▶ [Work instruction] Locate each line below that includes "function" and reproduce it.
[[ Task data open ]]
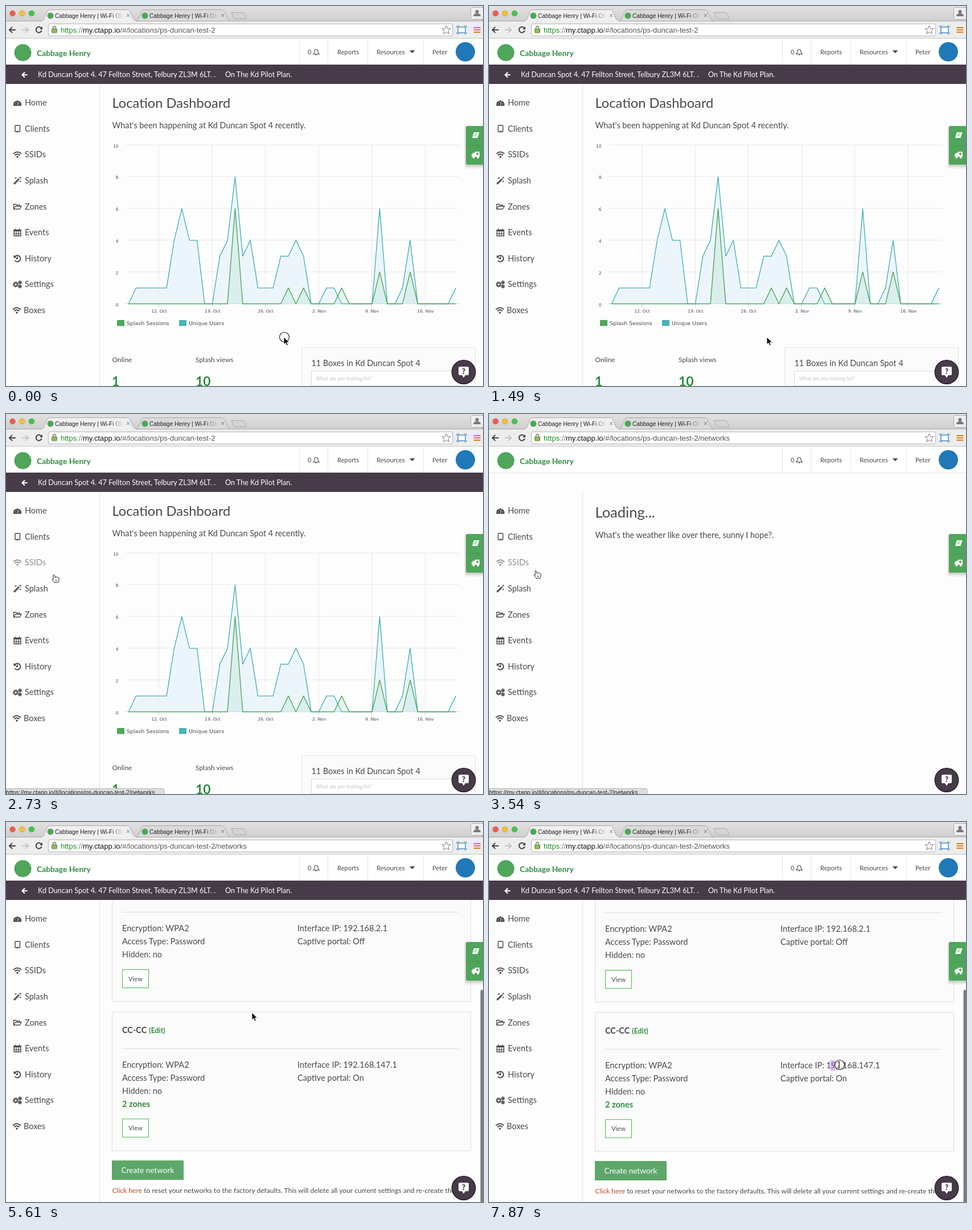
An HTML page for the animation above (8000 ms loop, 838x668 px).

```html
<!DOCTYPE html>
<html lang="en">
<head>
<meta charset="utf-8">
<title>Network settings</title>
<style>
html, body { margin: 0; width: 100%; height: 100%; overflow: hidden; background: #fdfdfd }
svg { display: block; width: 838px; height: 668px; font-family: Lato, sans-serif }
.ui { font-family: "Liberation Sans", Arial, sans-serif }
.chart { font-family: "DejaVu Sans", Verdana, sans-serif }
.line { fill: none; stroke: currentColor; stroke-width: 1.5 }
</style>
</head>
<body>
<script>
const INK = '#4a4a4a', GREEN = '#2f8c40', LEAF = '#4fa65b', PLUM = '#473a49';
const BRAND = 'Cabbage Henry', SITE = 'Kd Duncan Spot 4';
const BASE = 'https://my.ctapp.io/#/locations/ps-duncan-test-2';

const text = (x, y, size, str, more = '') =>
  `<text x="${x}" y="${y}" font-size="${size}" fill="${INK}" ${more}>${str}</text>`;
const rect = (x, y, w, h, fill, more = '') =>
  `<rect x="${x}" y="${y}" width="${w}" height="${h}" fill="${fill}" ${more}/>`;
const disc = (x, y, r, fill, more = '') => `<circle cx="${x}" cy="${y}" r="${r}" fill="${fill}" ${more}/>`;
const path = (d, more = '') => `<path d="${d}" ${more}/>`;
const group = (id, body, more = '') => `<g id="${id}" ${more}>${body}</g>`;
const at = (x, y, body) => `<g transform="translate(${x} ${y})">${body}</g>`;
const rule = (d, color = '#e4e4e4') => path(d, `fill="none" stroke="${color}"`);
const bold = 'font-weight="700"';
const middle = 'text-anchor="middle"';

// Browser window
function tab(x, fill) {
  return path(`M${x} 26.5C${x + 8} 26 ${x + 7} 6.5 ${x + 15} 6.5H${x + 151}C${x + 159} 6.5 ${x + 158} 26 ${x + 167} 26.5Z`,
      `fill="${fill}" stroke="#a9a9a9"`) +
    disc(x + 16, 17, 5.5, LEAF) +
    text(x + 24, 20.5, 10.2, BRAND + ' | Wi-Fi OM', 'class="ui" style="fill:#222"') +
    rect(x + 122, 9, 24, 15, `url(#fade${x})`) + rect(x + 145, 9, 4, 15, fill) +
    `<linearGradient id="fade${x}"><stop stop-color="${fill}" stop-opacity="0"/><stop offset=".9" stop-color="${fill}"/></linearGradient>` +
    rule(`M${x + 150} 14l5 5m0 -5l-5 5`, '#666');
}

function browser() {
  const lights = ['#ee5c54', '#f6bd3a', '#3fc84b']
    .map((c, i) => disc(11.5 + 16.7 * i, 13, 5, c, 'stroke="#0003" stroke-width=".7"')).join('');
  return rect(0, 0, 838, 27, 'url(#strip)') +
    '<linearGradient id="strip" x2="0" y2="1"><stop stop-color="#e2e2e2"/><stop offset="1" stop-color="#cecece"/></linearGradient>' +
    lights + rect(0, 26, 838, 31, '#ededed') + rule('M0 26.5H838', '#a9a9a9') +
    tab(228, '#dadada') + tab(62, '#efefef') + rule('M63 26.5H228', '#efefef') +
    path('M396 11.5h19q3 0 4 3l3 8h-19q-3 0-4-3z', 'fill="#d5d5d5" stroke="#aaa"') +
    rect(816.5, 2.5, 26, 21, '#eee', 'rx="3" stroke="#aaa"') +
    disc(827.5, 10, 3, '#777') + path('M821 18q0-5 6.5-5t6.5 5z', 'fill="#777"') +
    path('M17 42H6m5-5l-5 5l5 5', 'fill="none" stroke="#444" stroke-width="2"') +
    path('M28 42h11m-5-5l5 5l-5 5', 'fill="none" stroke="#c4c4c4" stroke-width="2"') +
    path('M62 39a5 5 0 1 0 .6 4', 'fill="none" stroke="#444" stroke-width="2"') + path('M64 36v5h-5z', 'fill="#444"') +
    rect(74.5, 31.5, 710, 21, '#fff', 'rx="2.5" stroke="#b5b5b5"') +
    rect(80.5, 40, 9, 7, '#8bbd5c', 'stroke="#58883a" rx="1"') +
    path('M82.5 40v-2a2.5 2.5 0 0 1 5 0v2', 'fill="none" stroke="#777" stroke-width="1.3"') +
    text(96, 46.5, 13, '<tspan fill="#1d8a25">https</tspan><tspan fill="#777">://</tspan><tspan fill="#111">my.ctapp.io</tspan>' +
      '<tspan id="url"></tspan>', 'class="ui" style="fill:#555"') +
    path('M773.5 34.5l2.2 5 5.3.5-4 3.6 1.2 5.3-4.7-2.8-4.7 2.8 1.2-5.3-4-3.6 5.3-.5z', 'fill="#fff" stroke="#777"') +
    rect(794, 37, 13, 10, '#fff', 'stroke="#4d8fcc" stroke-width="1.5"') +
    path('M792 38v-3h4M805 35h4v3M792 46v3h4M805 49h4v-3', 'fill="none" stroke="#4d8fcc"') +
    path('M821.5 38h12m-12 4h12m-12 4h12', 'stroke="#dd7c1c" stroke-width="2.2"') +
    rule('M0 57H838', '#b3b3b3');
}

// Site frame: header, side menu and floating buttons
function header() {
  return rect(0, 57.5, 838, 46, '#fff') + disc(29.5, 82, 15, LEAF) +
    text(54, 87.5, 13.8, BRAND, `${bold} style="fill:${GREEN}"`) +
    rule('M0 103.5H838M515.5 58v45M565.5 58v45M635.5 58v45M733.5 58v45') +
    text(530, 84.5, 11.2, '0') +
    path('M540 84.5q2-2 2-5a3 3 0 0 1 6 0q0 3 2 5zM543.5 86h3', `fill="none" stroke="${INK}" stroke-width="1.2"`) +
    text(582, 84.5, 11.2, 'Reports') + text(651, 84.5, 11.2, 'Resources') +
    path('M709 78h9.5l-4.75 5z', `fill="${INK}"`) + text(749, 84.5, 11.2, 'Peter') + disc(807, 80.5, 17, '#2078b8');
}

const wifi = '<path class="line" style="stroke-width:2" d="M-7-1.5q7-6.5 14 0M-4.5 1.2q4.5-4 9 0"/>' + disc(0, 4, 1.7, INK);
const cog = (x, y, r) => disc(x, y, r, 'none', `stroke="${INK}" stroke-width="2"`) +
  disc(x, y, r + 1.4, 'none', `stroke="${INK}" stroke-width="1.5" stroke-dasharray="1.5 1.4"`);
const menu = [
  ['Home', path('M-7 5.5a7.3 7.3 0 1 1 14 0z', `fill="${INK}"`) +
    path('M0 4l1.5-6M-5 2h1.5M3.5 2h1.5M-3-2l1 1', 'stroke="#fff" fill="none"')],
  ['Clients', rect(-4, -6, 8.5, 11.5, 'none', 'class="line" rx="1.5"') + path('M-1 4h2', 'class="line"')],
  ['SSIDs', wifi],
  ['Splash', path('M-6 6L3-3', 'class="line" style="stroke-width:2.8"') +
    path('M5-7v4M3-5h4M-3-6v3M-5-4.5h4M5 0v3M3.5 1.5h3', 'class="line" style="stroke-width:1"')],
  ['Zones', path('M-6.5 4.5v-8.5h4l1.5 1.5h5v2M-6.5 4.5l3-5h10.5l-3 5z', 'class="line" style="stroke-width:1.3"')],
  ['Events', rect(-6, -4.5, 12, 10.5, 'none', 'class="line"') + rect(-6, -5, 12, 3, INK) +
    path('M-3.5-7v4M3.5-7v4M-6 2h12M-2 -2v8M2-2v8', 'class="line" style="stroke-width:1.2"')],
  ['History', path('M-4.5-3a5.5 5.5 0 1 1 0 6.5M0-3v3.5h-2.5', 'class="line" style="stroke-width:2"') +
    path('M-6.5-6v5h5z', `fill="${INK}"`)],
  ['Settings', cog(-3, 0, 2.9) + cog(4.5, -3.5, 1.4) + cog(4.5, 3.5, 1.4)],
  ['Boxes', wifi],
];
const sideMenu = () => rule('M164.5 137V668') + menu.map(([name, icon], i) => {
  const y = 170 + 45.63 * i, left = name == 'Boxes' ? -1 : 0;
  return group(name, at(20 + left, y, icon) + text(33 + 2 * left, y + 5, 14.5, name), `color="${INK}"`);
}).join('');

const topBar = () => rect(0, 103, 838, 34, PLUM) +
  path('M37.5 121h-9m4.5-4.5l-4.5 4.5l4.5 4.5', 'fill="none" stroke="#fff" stroke-width="2.2"') +
  text(56, 125, 12.6, SITE + '. 47 Fellton Street, Telbury ZL3M 6LT. .', 'style="fill:#fff"') +
  text(385, 125, 12.6, 'On The Kd Pilot Plan.', 'style="fill:#fff"');

const floating = () => rect(805, 210, 36, 76, '#0000000d', 'rx="5"') + rect(806.5, 211, 34, 72, '#0000001a', 'rx="4"') +
  rect(808, 211, 34, 68, LEAF, 'rx="3"') + rule('M808 245.5h30', '#439250') +
  path('M822 222h9.5l-3 10h-9.5z', 'fill="#fff"') + path('M823 225h5m-6 3h5', `stroke="${LEAF}"`) +
  path('M818 265v-4l3-3h3v-2h8v9z', 'fill="#fff"') + disc(821.5, 266, 2, '#fff') + disc(829, 266, 2, '#fff') +
  path('M828 257.5v5m-2.5-2.5h5', `stroke="${LEAF}" stroke-width="1.5"`) +
  disc(804, 643.5, 20.8, PLUM, 'stroke="#1d171e" stroke-width="1.2"') +
  path('M797 634h14q2 0 2 2v11q0 2-2 2h-4l-3 4.5-3-4.5h-4q-2 0-2-2v-11q0-2 2-2z', 'fill="#fff"') +
  text(804, 646.5, 13, '?', `${middle} font-weight="900" style="fill:${PLUM}"`);

// Dashboard
const users = [...'01111146440034834111334300110000060014000001'].map(Number);
const peaks = { 14: 6, 21: 1, 23: 1, 28: 1, 33: 2, 37: 2 };
const dayX = i => 215.3 + 13.37 * i, valueY = v => 523.5 - 27.9 * v;

function series(values, stroke, fill) {
  const d = 'M' + values.map((v, i) => dayX(i).toFixed(1) + ' ' + valueY(v).toFixed(1)).join('L');
  return path(`${d}V523.5H215z`, `fill="${fill}"`) + path(d, `fill="none" stroke="${stroke}" stroke-width="1.4" stroke-linejoin="round"`);
}

function chart() {
  let s = '';
  for (let v = 0; v <= 10; v += 2) {
    const y = Math.round(valueY(v)) - .5;
    s += rule(`M210 ${y}H796`, v ? '#e8e8e8' : '#c5d0d8') + text(197.5, y + 4, 7.5, v, 'text-anchor="end"');
  }
  ['12. Oct', '19. Oct', '26. Oct', '2. Nov', '9. Nov', '16. Nov'].forEach((label, k) => {
    const x = Math.round(268 + 93.6 * k) + .5;
    s += rule(`M${x} 244V523`, '#e8e8e8') + rule(`M${x} 524v5`, '#c5d0d8') + text(x + .5, 538.5, 7.5, label, middle);
  });
  return s + series(users, '#48b3b5', '#e6f2fcb0') + series(users.map((_, i) => peaks[i] || 0), LEAF, '#a5dcc444') +
    rect(195, 552, 13, 10.5, LEAF) + text(212, 561, 9.4, 'Splash Sessions') +
    rect(304, 552, 13, 10.5, '#48b3b5') + text(321, 561, 9.4, 'Unique Users');
}

const dashboard = () => text(186.5, 179, 23.7, 'Location Dashboard') +
  text(186.5, 215, 14.4, `What's been happening at ${SITE} recently.`) +
  `<g class="chart">${chart()}</g>` +
  text(186.5, 626, 12, 'Online') + text(333, 626, 12, 'Splash views') +
  text(186, 668, 23, '1', `${bold} style="fill:${GREEN}"`) + text(333, 668, 23, '10', `${bold} style="fill:${GREEN}"`) +
  rect(519.5, 600.5, 305, 90, '#fbfbfb', 'stroke="#e4e4e4"') +
  text(536.5, 633, 14.4, '11 Boxes in ' + SITE) +
  rect(536.5, 641.5, 272, 26, '#fff', 'stroke="#d8d8d8"') + text(545, 658, 8.6, 'What are you looking for?', 'style="fill:#c4c4c4"');

const tooltip = () => path('M2 0H123q2 0 2 2V38q0 2-2 2H39l-5 5-5-5H2q-2 0-2-2V2q0-2 2-2z', `fill="#f9f9f9e6" stroke="${LEAF}" stroke-width="1.5"`) +
  '<text id="tipDate" x="6" y="16.5" font-size="10" fill="#333"></text>' + text(6, 29.5, 9.6, 'Splash Sessions: 0', bold);

// Network list
function card(y, name, ip, portal, zones) {
  const extra = zones ? 22.5 : 0;
  const row = (x, n, str, more) => text(x, y + 99 + 22.9 * n, 14.5, str, more);
  return rect(186.5, y + .5, 630, 222 + extra, '#fbfbfb', 'stroke="#dedede"') +
    text(204, y + 38, 14.5, `${name}<tspan dx="4" font-size="12.3" fill="${GREEN}">(Edit)</tspan>`, bold) +
    rule(`M204 ${y + 65.5}H795`, '#dcdcdc') +
    row(204, 0, 'Encryption: WPA2') + row(204, 1, 'Access Type: Password') + row(204, 2, 'Hidden: no') +
    row(512, 0, 'Interface IP: ' + ip) + row(512, 1, 'Captive portal: ' + portal) +
    (zones ? row(204, 3, zones, `${bold} style="fill:${GREEN}"`) : '') +
    rect(204.5, y + 166.5 + extra, 46, 32, '#fff', 'stroke="#4caf50"') + text(227.5, y + 186.5 + extra, 11.2, 'View', middle);
}
const networks = () => text(186.5, 182, 25.5, 'SSIDs.') + text(186.5, 218, 14.4, 'Read more about creating your first SSID or network.') +
  group('cards', card(239, 'private-1', '192.168.29.1', 'Off') + card(479, 'Hugh Aldor and Ned Braskin', '192.168.2.1', 'Off') +
    card(719, 'CC-CC', '192.168.147.1', 'On', '2 zones') +
    rect(186.5, 981.5, 125, 33, '#5ea76a', `stroke="${LEAF}"`) + text(249, 1003, 13.6, 'Create network', `${middle} style="fill:#fff"`) +
    text(186.5, 1038, 12.1, '<tspan fill="#b5482a">Click here</tspan> to reset your networks to the factory defaults. ' +
      'This will delete all your current settings and re-create the'));

const loading = () => text(186.5, 182, 25.5, 'Loading...') + text(186.5, 218, 14.4, "What's the weather like over there, sunny I hope?.");

const cursors = () =>
  group('ring', disc(1, 0, 8.5, '#ffffff80', 'stroke="#222" stroke-width="1.2"')) +
  group('arrow', path('M0 0v13l3-2.8 2 4.6 2.3-1-2-4.4h4.2z', 'fill="#111" stroke="#fff" stroke-width=".8"')) +
  group('hand', path('M-3-6q1.5-1.5 2.5.5l1 4 1-1.5q1.5-.5 2 .8 1.5-.8 2 .8 1.7-.3 1.7 1.4 0 4-1.7 7h-6.5q-1.5-3-4-5 0-2 2.3-.8z', 'fill="#fff" stroke="#222"') +
    path('M1 2v3m2-3v3', 'stroke="#222" stroke-width=".7"')) +
  group('beam', path('M-2-6q2 0 2 1.5v9q0 1.5-2 1.5M2-6q-2 0-2 1.5M0 4.5q0 1.5 2 1.5M-1.5 2h3', 'fill="none" stroke="#222"'));

document.body.innerHTML = `<svg viewBox="0 0 838 668">` + rect(0, 0, 838, 668, '#fdfdfd') +
  '<clipPath id="view"><rect y="137" width="838" height="531"/></clipPath>' +
  group('dash', dashboard()) + group('load', loading()) +
  `<g clip-path="url(#view)">` + group('nets', networks()) + '</g>' +
  group('mark', rect(599.5, 419, 8.5, 18, '#b56cf0', 'opacity=".5"')) +
  browser() + header() + sideMenu() + group('bar', topBar()) + group('tip', tooltip(), 'class="chart"') + floating() +
  group('scrollbar', rect(833.5, 295, 7, 380, '#7d7d7d', 'rx="3"')) +
  group('status', path('M-1 670V658.5H275q3 0 3 3V670z', 'fill="#dedede" stroke="#b0b0b0"') +
    '<text id="link" class="ui" x="0" y="669" font-size="10.4" fill="#222"></text>') +
  group('cursor', cursors()) + rect(0, 0, 838, 668, '#fefefe', 'id="white"') + '</svg>';

const el = id => document.getElementById(id);
const show = (id, on) => el(id).setAttribute('display', on ? 'inline' : 'none');
const move = (id, x, y) => el(id).setAttribute('transform', `translate(${x} ${y})`);

// Keys are [time, ...values]; values run linearly between them
function track(keys, t) {
  const n = keys.findIndex(k => k[0] > t);
  if (n < 1) return keys[n ? keys.length - 1 : 0].slice(1);
  const a = keys[n - 1], b = keys[n], f = (t - a[0]) / (b[0] - a[0]);
  return a.slice(1).map((v, i) => v + (b[i + 1] - v) * f);
}
const pointer = [[0, 488, 582], [1600, 488, 582], [2090, 167, 351], [2140, 160, 348], [2380, 95, 316], [2470, 92, 310], [2820, 84, 282],
  [4400, 84, 282], [4930, 432, 335], [6130, 432, 335], [6620, 582, 414], [6940, 596, 424], [7650, 596, 424], [7870, 615, 427]];
const fade = [[0, 0], [930, 0], [1110, 1], [1160, 1], [1490, 0]];

function draw(now) {
  const t = now % 8000, within = (a, b) => t >= a && t < b;
  const [x, y] = track(pointer, t);
  const scroll = t < 5290 ? 0 : t < 5400 ? 110 : t < 5610 ? 300 : t < 7690 ? 386 : 385;

  show('dash', t < 3460);
  show('load', within(3460, 3720));
  show('nets', t >= 3720);
  show('cards', t >= 3920);
  show('bar', !within(3460, 3720));
  move('nets', 0, -scroll);
  el('url').textContent = BASE.slice(19) + (t < 3380 ? '' : '/networks');

  show('tip', within(1780, 2640));
  const day = Math.max(0, Math.min(12, Math.round((x - 215) / 13.37)));
  move('tip', Math.max(190, dayX(day) - 34), 468);
  el('tipDate').textContent = new Date(Date.UTC(2015, 9, 8 + day))
    .toLocaleDateString('en-US', { weekday: 'long', month: 'short', day: 'numeric', year: 'numeric', timeZone: 'UTC' });

  show('status', within(2300, 4480));
  el('link').textContent = BASE + (t < 2560 ? '/splash' : '/networks');
  el('Splash').setAttribute('opacity', within(2300, 2560) ? .6 : 1);
  el('SSIDs').setAttribute('opacity', within(2560, 4430) ? .6 : 1);

  show('scrollbar', within(5290, 6250) || t >= 7690);
  show('mark', t >= 7770);

  move('cursor', x, y);
  const hand = within(2300, 4280), beam = t >= 6860;
  show('hand', hand);
  show('beam', beam);
  show('arrow', !hand && !beam);
  show('ring', t < 60 || within(3300, 3380) || t >= 7450);
  el('white').setAttribute('opacity', track(fade, t)[0]);
  requestAnimationFrame(draw);
}
requestAnimationFrame(draw);
</script>
</body>
</html>
```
[[ Task data closed ]]
▶ [Solution below]
function tab(x, fill) {
function browser() {
function header() {
function series(values, stroke, fill) {
function chart() {
function card(y, name, ip, portal, zones) {
function track(keys, t) {
function draw(now) {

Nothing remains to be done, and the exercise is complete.